■ **Exercise description**:
Exactly how many lines in this data contain the word "return"? Only the number should be given.

■ **Input**:
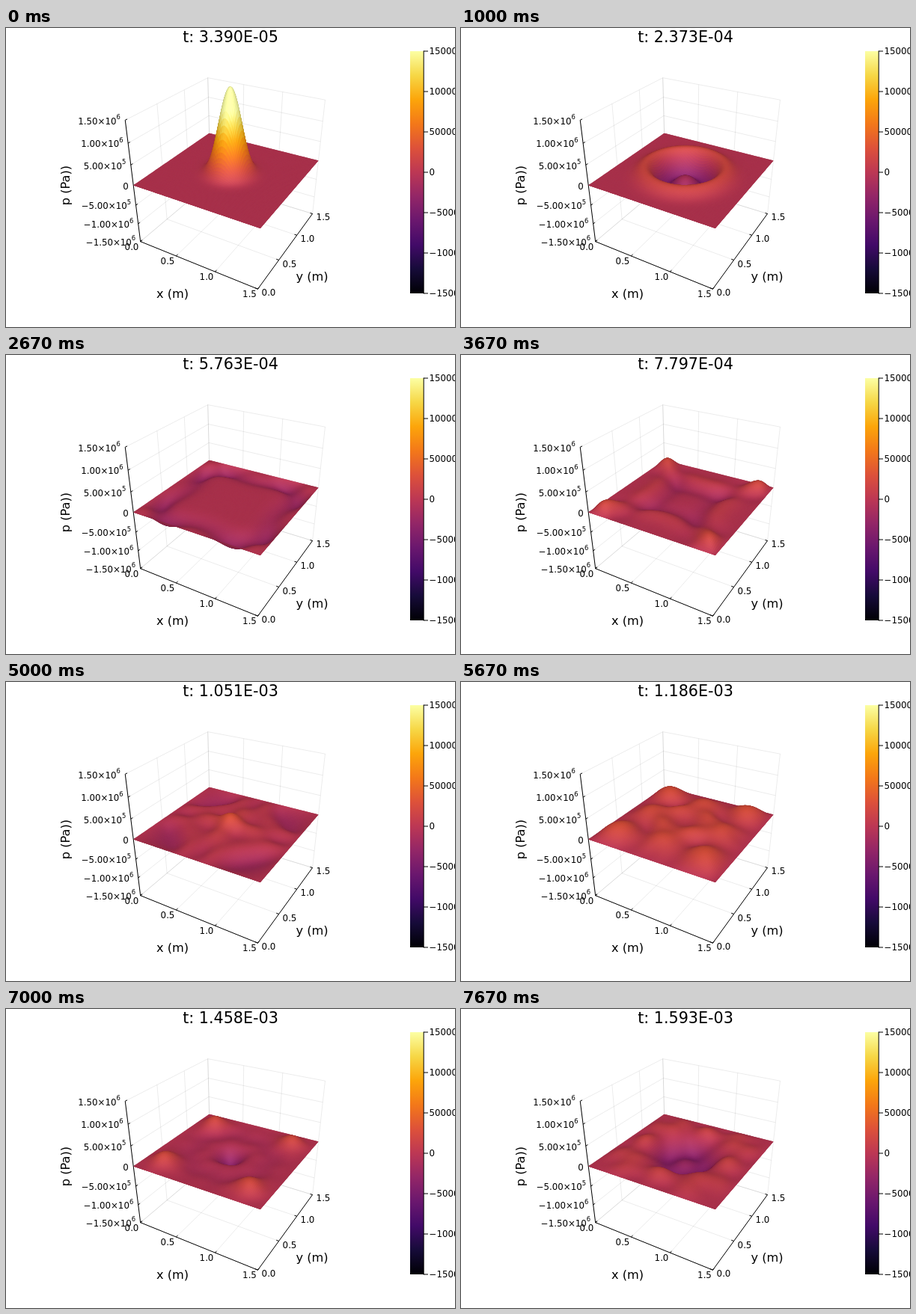
These frames come from a looping animation (600 px wide and 400 px high, 8 s). An HTML page with a canvas:

```html
<!DOCTYPE html>
<html>
<head>
<meta charset="utf-8">
<style>
html, body { margin: 0; width: 100%; height: 100%; overflow: hidden; background: #fff; }
canvas { display: block; }
</style>
</head>
<body>
<canvas id="stage" width="600" height="400"></canvas>
<script>
const ctx = document.getElementById("stage").getContext("2d");
const N = 100, HALF = N / 2;       // surface cells per side
const SIDE = 1.5, SPEED = 1490;    // metres, metres per second
const SIGMA = 0.105, PEAK = 1.94;  // initial Gaussian: width, height in units of 1.5e6 Pa
const REACH = 4.5 * SIGMA;
const FRAMES = 24, LOOP = 8000;
const INFERNO = [[0, 0, 4], [22, 11, 57], [66, 10, 104], [106, 23, 110], [147, 38, 103], [188, 55, 84],
  [221, 81, 58], [243, 120, 25], [252, 165, 10], [246, 215, 70], [252, 255, 164]];
const TICKS = [-1, -1 / 3, 1 / 3, 1];

// Perspective view of the cube [-1, 1]^3
function project(x, y, z) {
  const s = 604 / (6.692 - 0.433 * x + 0.75 * y - 0.5 * z);
  return [299.7 + s * (0.866 * x + 0.5 * y), 193.5 - s * (-0.25 * x + 0.433 * y + 0.866 * z)];
}

function line(a, b, color) {
  ctx.strokeStyle = color;
  ctx.lineWidth = 1;
  ctx.beginPath();
  ctx.moveTo(...a);
  ctx.lineTo(...b);
  ctx.stroke();
}

function line3(a, b, color) { line(project(...a), project(...b), color); }

// y is the middle of the digits
function text(str, x, y, size = 11.8, align = "center") {
  ctx.font = size + 'px "DejaVu Sans", sans-serif';
  ctx.textAlign = align;
  ctx.fillStyle = "#000";
  ctx.fillText(str, x, y + size * 0.365);
  return ctx.measureText(str).width;
}

// Spherical wave from a Gaussian pulse, r metres away after travelling d metres
function pulse(r, d) {
  const part = s => s * Math.exp(-s * s / (2 * SIGMA * SIGMA));
  return PEAK * (part(r - d) + part(r + d)) / (2 * r);
}

// Mid-plane of a cube with zero-pressure walls, as a sum of mirrored sources
function pressure(x, y, d) {
  let sum = 0;
  for (let m = -2; m <= 2; m++)
    for (let n = -2; n <= 2; n++)
      for (let k = 0; k < 2; k++) {
        const r = Math.max(1e-4, Math.hypot(x - SIDE * m, y - SIDE * n, SIDE * k));
        if (Math.abs(r - d) > REACH) continue;
        sum += ((m + n + k) % 2 ? -1 : 1) * (k ? 2 : 1) * pulse(r, d);
      }
  return sum;
}

function heights(d) {
  const h = Array.from({ length: N + 1 }, () => new Float64Array(N + 1));
  for (let i = 1; i <= HALF; i++)
    for (let j = 1; j <= i; j++) {
      const v = pressure(SIDE * (i / N - 0.5), SIDE * (j / N - 0.5), d);
      for (const [a, b] of [[i, j], [j, i]])
        h[a][b] = h[N - a][b] = h[a][N - b] = h[N - a][N - b] = v;
    }
  return h;
}

function shade(z, zx, zy) {
  const v = Math.min(0.9999, Math.max(0, 0.5 + z / 2)) * 10;
  const i = Math.floor(v);
  const facing = Math.max(0, (0.5 - 0.433 * zx + 0.75 * zy) / Math.hypot(zx, zy, 1));
  const rgb = INFERNO[i].map((c, k) =>
    Math.min(255, (c + (INFERNO[i + 1][k] - c) * (v - i)) * (0.76 + 0.25 * facing) + 18 * facing ** 6));
  return `rgb(${rgb.map(Math.round)})`;
}

// Painted from back to front; each cell runs on under its nearer neighbours to hide seams
function drawSurface(h) {
  const at = i => 2 * i / N - 1;
  const pts = h.map((row, i) => Array.from(row, (z, j) => project(at(i), at(j), z)));
  ctx.save();
  ctx.translate(0, -0.4);
  for (let i = 0; i < N; i++)
    for (let j = N - 1; j >= 0; j--) {
      const a = h[i][j], b = h[i + 1][j], c = h[i + 1][j + 1], e = h[i][j + 1];
      const near = Math.min(i + 2, N), low = Math.max(j - 1, 0);
      ctx.fillStyle = shade((a + b + c + e) / 4, (b + c - a - e) * N / 4, (c + e - a - b) * N / 4);
      ctx.beginPath();
      ctx.moveTo(...pts[i][low]);
      ctx.lineTo(...pts[near][low]);
      ctx.lineTo(...pts[near][j + 1]);
      ctx.lineTo(...pts[i][j + 1]);
      ctx.fill();
    }
  ctx.restore();
}

function drawAxes() {
  const grid = "rgba(0,0,0,0.08)", len = 0.04;
  for (const v of TICKS) {
    line3([v, -1, -1], [v, 1, -1], grid);
    line3([-1, v, -1], [1, v, -1], grid);
    line3([v, 1, -1], [v, 1, 1], grid);
    line3([-1, v, -1], [-1, v, 1], grid);
  }
  for (let k = -3; k <= 3; k++) {
    line3([-1, -1, k / 3], [-1, 1, k / 3], grid);
    line3([-1, 1, k / 3], [1, 1, k / 3], grid);
  }
  line3([-1, -1, -1], [-1, -1, 1], "#000");
  line3([-1, -1, -1], [1, -1, -1], "#000");
  line3([1, -1, -1], [1, 1, -1], "#000");
  for (const v of TICKS) {
    line3([v, -1, -1], [v, -1 + len, -1], "#000");
    line3([1, v, -1], [1 - len, v, -1], "#000");
  }
  const xSpots = [[168, 293], [216, 312], [268, 333], [325.5, 356]];
  const ySpots = [[351, 354], [379, 316], [403, 282], [424, 252.5]];
  TICKS.forEach((_, i) => {
    const label = (i / 2).toFixed(1);
    text(label, ...xSpots[i]);
    text(label, ...ySpots[i]);
  });
  for (let k = -3; k <= 3; k++) {
    line3([-1, -1, k / 3], [-1, -1 + len, k / 3], "#000");
    let [x, y] = project(-1, -1, k / 3);
    x -= 6.5;
    y += 1;
    if (k) {
      const small = Math.abs(k) === 1;
      x -= text(small ? "5" : "6", x, y - 5.5, 8.4, "right");
      const mantissa = (small ? 5 : Math.abs(k) / 2).toFixed(2);
      text((k < 0 ? "−" : "") + mantissa + "×10", x, y, 11.8, "right");
    } else text("0", x, y, 11.8, "right");
  }
  text("x (m)", 222.5, 355, 16.2);
  text("y (m)", 409, 332.5, 16.2);
  ctx.save();
  ctx.translate(79, 210.5);
  ctx.rotate(-Math.PI / 2);
  text("p (Pa))", 0, 0, 16.2);
  ctx.restore();
}

function drawColorbar() {
  const top = 31, bottom = 355;
  const fill = ctx.createLinearGradient(0, bottom, 0, top);
  INFERNO.forEach((c, i) => fill.addColorStop(i / 10, `rgb(${c})`));
  ctx.fillStyle = fill;
  ctx.fillRect(540, top, 18, bottom - top);
  line([558.2, top - 0.5], [558.2, bottom + 0.5], "#000");
  for (let k = -3; k <= 3; k++) {
    const y = 193 - 54 * k;
    line([558, y], [564, y], "#000");
    text(String(k * 500000).replace("-", "−"), 565.5, y, 11.8, "left");
  }
}

function draw(n) {
  const time = 3.38983e-5 * (2 * n + 1);
  ctx.fillStyle = "#fff";
  ctx.fillRect(0, 0, 600, 400);
  drawAxes();
  drawColorbar();
  drawSurface(heights(SPEED * time));
  text("t: " + time.toExponential(3).replace("e-", "E-0"), 300, 11, 20.7);
}

let start, shown = -1;
function tick(now) {
  start ??= now;
  const t = (now - start) % LOOP;
  let n = FRAMES - 1;
  while (n > 0 && Math.round(n * 100 / 3) * 10 > t) n--;
  if (n !== shown) draw(shown = n);
  requestAnimationFrame(tick);
}
requestAnimationFrame(tick);
</script>
</body>
</html>
```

■ **Answer**:
6